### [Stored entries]
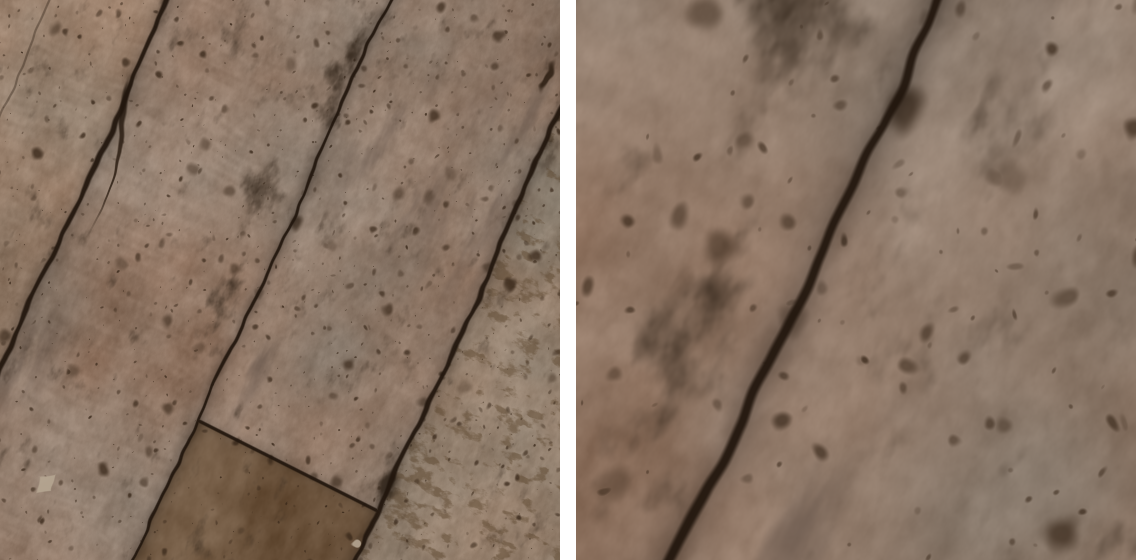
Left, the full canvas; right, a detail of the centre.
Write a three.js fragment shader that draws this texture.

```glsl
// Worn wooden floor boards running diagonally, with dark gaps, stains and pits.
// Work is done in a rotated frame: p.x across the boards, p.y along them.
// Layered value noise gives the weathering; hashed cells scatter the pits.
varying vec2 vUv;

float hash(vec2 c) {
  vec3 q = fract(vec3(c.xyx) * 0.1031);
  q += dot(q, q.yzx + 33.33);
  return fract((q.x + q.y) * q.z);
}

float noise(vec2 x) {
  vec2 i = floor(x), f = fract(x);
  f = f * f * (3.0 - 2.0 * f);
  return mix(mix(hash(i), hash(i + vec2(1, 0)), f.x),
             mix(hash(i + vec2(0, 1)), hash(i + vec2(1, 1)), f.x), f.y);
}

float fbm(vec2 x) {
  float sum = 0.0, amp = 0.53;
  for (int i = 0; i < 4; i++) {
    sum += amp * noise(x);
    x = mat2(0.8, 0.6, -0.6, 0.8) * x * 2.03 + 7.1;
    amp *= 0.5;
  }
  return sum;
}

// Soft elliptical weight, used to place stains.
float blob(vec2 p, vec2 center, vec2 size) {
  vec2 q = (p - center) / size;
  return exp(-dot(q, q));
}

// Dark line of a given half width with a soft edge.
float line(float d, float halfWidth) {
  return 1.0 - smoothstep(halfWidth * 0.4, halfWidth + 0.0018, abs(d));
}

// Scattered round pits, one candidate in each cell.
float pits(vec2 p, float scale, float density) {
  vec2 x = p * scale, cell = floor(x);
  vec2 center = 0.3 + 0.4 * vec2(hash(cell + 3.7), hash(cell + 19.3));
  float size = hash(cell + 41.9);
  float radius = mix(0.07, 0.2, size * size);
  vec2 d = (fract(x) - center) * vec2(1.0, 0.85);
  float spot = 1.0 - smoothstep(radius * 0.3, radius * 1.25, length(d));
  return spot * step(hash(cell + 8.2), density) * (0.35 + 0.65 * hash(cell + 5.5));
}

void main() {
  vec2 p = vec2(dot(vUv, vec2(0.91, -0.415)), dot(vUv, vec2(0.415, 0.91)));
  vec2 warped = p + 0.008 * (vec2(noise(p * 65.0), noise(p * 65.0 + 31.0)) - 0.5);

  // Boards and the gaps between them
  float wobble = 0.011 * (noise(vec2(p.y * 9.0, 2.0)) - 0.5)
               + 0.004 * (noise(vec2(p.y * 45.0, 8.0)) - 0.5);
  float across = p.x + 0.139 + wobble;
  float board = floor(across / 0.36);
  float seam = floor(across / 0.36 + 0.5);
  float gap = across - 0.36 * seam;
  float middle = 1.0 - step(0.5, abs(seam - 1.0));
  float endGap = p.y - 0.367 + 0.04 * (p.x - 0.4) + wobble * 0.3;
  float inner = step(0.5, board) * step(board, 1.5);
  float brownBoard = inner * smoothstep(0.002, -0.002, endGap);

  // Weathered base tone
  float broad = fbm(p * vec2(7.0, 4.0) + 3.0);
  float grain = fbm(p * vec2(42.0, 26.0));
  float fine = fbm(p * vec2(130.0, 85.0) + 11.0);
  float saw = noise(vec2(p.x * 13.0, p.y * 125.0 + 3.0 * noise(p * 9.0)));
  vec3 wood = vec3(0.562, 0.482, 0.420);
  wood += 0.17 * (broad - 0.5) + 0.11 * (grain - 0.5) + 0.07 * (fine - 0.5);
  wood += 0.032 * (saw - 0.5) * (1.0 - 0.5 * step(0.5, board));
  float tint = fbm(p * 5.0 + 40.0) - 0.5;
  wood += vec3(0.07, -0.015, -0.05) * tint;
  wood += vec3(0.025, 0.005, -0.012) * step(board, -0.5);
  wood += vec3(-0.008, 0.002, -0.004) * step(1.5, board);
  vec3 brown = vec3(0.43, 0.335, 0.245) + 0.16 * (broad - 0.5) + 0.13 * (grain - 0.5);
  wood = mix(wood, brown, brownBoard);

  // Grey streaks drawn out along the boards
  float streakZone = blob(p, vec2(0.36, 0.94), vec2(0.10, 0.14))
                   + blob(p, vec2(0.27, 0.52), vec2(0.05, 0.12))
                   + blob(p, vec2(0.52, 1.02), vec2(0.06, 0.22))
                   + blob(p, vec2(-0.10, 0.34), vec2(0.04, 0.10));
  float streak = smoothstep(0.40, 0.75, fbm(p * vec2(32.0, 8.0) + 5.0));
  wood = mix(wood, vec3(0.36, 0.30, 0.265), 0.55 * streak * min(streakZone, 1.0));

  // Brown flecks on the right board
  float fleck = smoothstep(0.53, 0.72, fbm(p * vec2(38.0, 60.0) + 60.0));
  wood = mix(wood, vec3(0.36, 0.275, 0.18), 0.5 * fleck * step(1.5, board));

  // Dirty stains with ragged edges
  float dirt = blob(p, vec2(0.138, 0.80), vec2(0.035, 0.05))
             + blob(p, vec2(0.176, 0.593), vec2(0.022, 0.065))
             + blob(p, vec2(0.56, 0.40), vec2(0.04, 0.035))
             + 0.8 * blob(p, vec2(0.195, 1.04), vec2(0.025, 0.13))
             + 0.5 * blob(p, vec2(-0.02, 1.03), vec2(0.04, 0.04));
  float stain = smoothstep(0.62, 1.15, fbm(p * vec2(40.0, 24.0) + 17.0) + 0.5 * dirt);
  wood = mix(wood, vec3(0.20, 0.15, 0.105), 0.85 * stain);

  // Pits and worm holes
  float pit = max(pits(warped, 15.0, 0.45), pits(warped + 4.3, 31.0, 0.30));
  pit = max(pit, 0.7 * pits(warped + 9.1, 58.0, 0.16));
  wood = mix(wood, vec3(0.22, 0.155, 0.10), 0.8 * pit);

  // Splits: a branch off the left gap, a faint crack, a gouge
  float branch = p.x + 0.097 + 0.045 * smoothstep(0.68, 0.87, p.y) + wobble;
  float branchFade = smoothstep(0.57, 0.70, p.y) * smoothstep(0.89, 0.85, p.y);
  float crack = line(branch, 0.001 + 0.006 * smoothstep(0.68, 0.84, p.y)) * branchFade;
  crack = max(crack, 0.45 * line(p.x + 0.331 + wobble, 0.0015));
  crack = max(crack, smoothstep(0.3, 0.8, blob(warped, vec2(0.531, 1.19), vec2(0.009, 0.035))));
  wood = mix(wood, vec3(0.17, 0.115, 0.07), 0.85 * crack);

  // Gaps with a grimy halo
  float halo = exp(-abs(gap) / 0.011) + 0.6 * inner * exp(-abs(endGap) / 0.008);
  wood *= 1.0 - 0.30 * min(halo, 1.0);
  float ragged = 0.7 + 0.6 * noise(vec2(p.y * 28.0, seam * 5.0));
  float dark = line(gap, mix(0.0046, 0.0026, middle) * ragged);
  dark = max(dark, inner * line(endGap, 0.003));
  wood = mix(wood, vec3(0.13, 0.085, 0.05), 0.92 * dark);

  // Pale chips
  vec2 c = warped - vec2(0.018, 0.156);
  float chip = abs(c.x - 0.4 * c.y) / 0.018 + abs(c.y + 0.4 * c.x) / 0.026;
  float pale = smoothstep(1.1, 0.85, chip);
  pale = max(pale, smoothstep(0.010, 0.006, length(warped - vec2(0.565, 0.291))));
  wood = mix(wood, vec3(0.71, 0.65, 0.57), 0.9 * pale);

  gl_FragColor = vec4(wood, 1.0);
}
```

### [Work request]
Take the entries above and set them down exactly, minus the pictures.

### [Response for this exercise]
Left, the full canvas; right, a detail of the centre.
Write a three.js fragment shader that draws this texture.

```glsl
// Worn wooden floor boards running diagonally, with dark gaps, stains and pits.
// Work is done in a rotated frame: p.x across the boards, p.y along them.
// Layered value noise gives the weathering; hashed cells scatter the pits.
varying vec2 vUv;

float hash(vec2 c) {
  vec3 q = fract(vec3(c.xyx) * 0.1031);
  q += dot(q, q.yzx + 33.33);
  return fract((q.x + q.y) * q.z);
}

float noise(vec2 x) {
  vec2 i = floor(x), f = fract(x);
  f = f * f * (3.0 - 2.0 * f);
  return mix(mix(hash(i), hash(i + vec2(1, 0)), f.x),
             mix(hash(i + vec2(0, 1)), hash(i + vec2(1, 1)), f.x), f.y);
}

float fbm(vec2 x) {
  float sum = 0.0, amp = 0.53;
  for (int i = 0; i < 4; i++) {
    sum += amp * noise(x);
    x = mat2(0.8, 0.6, -0.6, 0.8) * x * 2.03 + 7.1;
    amp *= 0.5;
  }
  return sum;
}

// Soft elliptical weight, used to place stains.
float blob(vec2 p, vec2 center, vec2 size) {
  vec2 q = (p - center) / size;
  return exp(-dot(q, q));
}

// Dark line of a given half width with a soft edge.
float line(float d, float halfWidth) {
  return 1.0 - smoothstep(halfWidth * 0.4, halfWidth + 0.0018, abs(d));
}

// Scattered round pits, one candidate in each cell.
float pits(vec2 p, float scale, float density) {
  vec2 x = p * scale, cell = floor(x);
  vec2 center = 0.3 + 0.4 * vec2(hash(cell + 3.7), hash(cell + 19.3));
  float size = hash(cell + 41.9);
  float radius = mix(0.07, 0.2, size * size);
  vec2 d = (fract(x) - center) * vec2(1.0, 0.85);
  float spot = 1.0 - smoothstep(radius * 0.3, radius * 1.25, length(d));
  return spot * step(hash(cell + 8.2), density) * (0.35 + 0.65 * hash(cell + 5.5));
}

void main() {
  vec2 p = vec2(dot(vUv, vec2(0.91, -0.415)), dot(vUv, vec2(0.415, 0.91)));
  vec2 warped = p + 0.008 * (vec2(noise(p * 65.0), noise(p * 65.0 + 31.0)) - 0.5);

  // Boards and the gaps between them
  float wobble = 0.011 * (noise(vec2(p.y * 9.0, 2.0)) - 0.5)
               + 0.004 * (noise(vec2(p.y * 45.0, 8.0)) - 0.5);
  float across = p.x + 0.139 + wobble;
  float board = floor(across / 0.36);
  float seam = floor(across / 0.36 + 0.5);
  float gap = across - 0.36 * seam;
  float middle = 1.0 - step(0.5, abs(seam - 1.0));
  float endGap = p.y - 0.367 + 0.04 * (p.x - 0.4) + wobble * 0.3;
  float inner = step(0.5, board) * step(board, 1.5);
  float brownBoard = inner * smoothstep(0.002, -0.002, endGap);

  // Weathered base tone
  float broad = fbm(p * vec2(7.0, 4.0) + 3.0);
  float grain = fbm(p * vec2(42.0, 26.0));
  float fine = fbm(p * vec2(130.0, 85.0) + 11.0);
  float saw = noise(vec2(p.x * 13.0, p.y * 125.0 + 3.0 * noise(p * 9.0)));
  vec3 wood = vec3(0.562, 0.482, 0.420);
  wood += 0.17 * (broad - 0.5) + 0.11 * (grain - 0.5) + 0.07 * (fine - 0.5);
  wood += 0.032 * (saw - 0.5) * (1.0 - 0.5 * step(0.5, board));
  float tint = fbm(p * 5.0 + 40.0) - 0.5;
  wood += vec3(0.07, -0.015, -0.05) * tint;
  wood += vec3(0.025, 0.005, -0.012) * step(board, -0.5);
  wood += vec3(-0.008, 0.002, -0.004) * step(1.5, board);
  vec3 brown = vec3(0.43, 0.335, 0.245) + 0.16 * (broad - 0.5) + 0.13 * (grain - 0.5);
  wood = mix(wood, brown, brownBoard);

  // Grey streaks drawn out along the boards
  float streakZone = blob(p, vec2(0.36, 0.94), vec2(0.10, 0.14))
                   + blob(p, vec2(0.27, 0.52), vec2(0.05, 0.12))
                   + blob(p, vec2(0.52, 1.02), vec2(0.06, 0.22))
                   + blob(p, vec2(-0.10, 0.34), vec2(0.04, 0.10));
  float streak = smoothstep(0.40, 0.75, fbm(p * vec2(32.0, 8.0) + 5.0));
  wood = mix(wood, vec3(0.36, 0.30, 0.265), 0.55 * streak * min(streakZone, 1.0));

  // Brown flecks on the right board
  float fleck = smoothstep(0.53, 0.72, fbm(p * vec2(38.0, 60.0) + 60.0));
  wood = mix(wood, vec3(0.36, 0.275, 0.18), 0.5 * fleck * step(1.5, board));

  // Dirty stains with ragged edges
  float dirt = blob(p, vec2(0.138, 0.80), vec2(0.035, 0.05))
             + blob(p, vec2(0.176, 0.593), vec2(0.022, 0.065))
             + blob(p, vec2(0.56, 0.40), vec2(0.04, 0.035))
             + 0.8 * blob(p, vec2(0.195, 1.04), vec2(0.025, 0.13))
             + 0.5 * blob(p, vec2(-0.02, 1.03), vec2(0.04, 0.04));
  float stain = smoothstep(0.62, 1.15, fbm(p * vec2(40.0, 24.0) + 17.0) + 0.5 * dirt);
  wood = mix(wood, vec3(0.20, 0.15, 0.105), 0.85 * stain);

  // Pits and worm holes
  float pit = max(pits(warped, 15.0, 0.45), pits(warped + 4.3, 31.0, 0.30));
  pit = max(pit, 0.7 * pits(warped + 9.1, 58.0, 0.16));
  wood = mix(wood, vec3(0.22, 0.155, 0.10), 0.8 * pit);

  // Splits: a branch off the left gap, a faint crack, a gouge
  float branch = p.x + 0.097 + 0.045 * smoothstep(0.68, 0.87, p.y) + wobble;
  float branchFade = smoothstep(0.57, 0.70, p.y) * smoothstep(0.89, 0.85, p.y);
  float crack = line(branch, 0.001 + 0.006 * smoothstep(0.68, 0.84, p.y)) * branchFade;
  crack = max(crack, 0.45 * line(p.x + 0.331 + wobble, 0.0015));
  crack = max(crack, smoothstep(0.3, 0.8, blob(warped, vec2(0.531, 1.19), vec2(0.009, 0.035))));
  wood = mix(wood, vec3(0.17, 0.115, 0.07), 0.85 * crack);

  // Gaps with a grimy halo
  float halo = exp(-abs(gap) / 0.011) + 0.6 * inner * exp(-abs(endGap) / 0.008);
  wood *= 1.0 - 0.30 * min(halo, 1.0);
  float ragged = 0.7 + 0.6 * noise(vec2(p.y * 28.0, seam * 5.0));
  float dark = line(gap, mix(0.0046, 0.0026, middle) * ragged);
  dark = max(dark, inner * line(endGap, 0.003));
  wood = mix(wood, vec3(0.13, 0.085, 0.05), 0.92 * dark);

  // Pale chips
  vec2 c = warped - vec2(0.018, 0.156);
  float chip = abs(c.x - 0.4 * c.y) / 0.018 + abs(c.y + 0.4 * c.x) / 0.026;
  float pale = smoothstep(1.1, 0.85, chip);
  pale = max(pale, smoothstep(0.010, 0.006, length(warped - vec2(0.565, 0.291))));
  wood = mix(wood, vec3(0.71, 0.65, 0.57), 0.9 * pale);

  gl_FragColor = vec4(wood, 1.0);
}
```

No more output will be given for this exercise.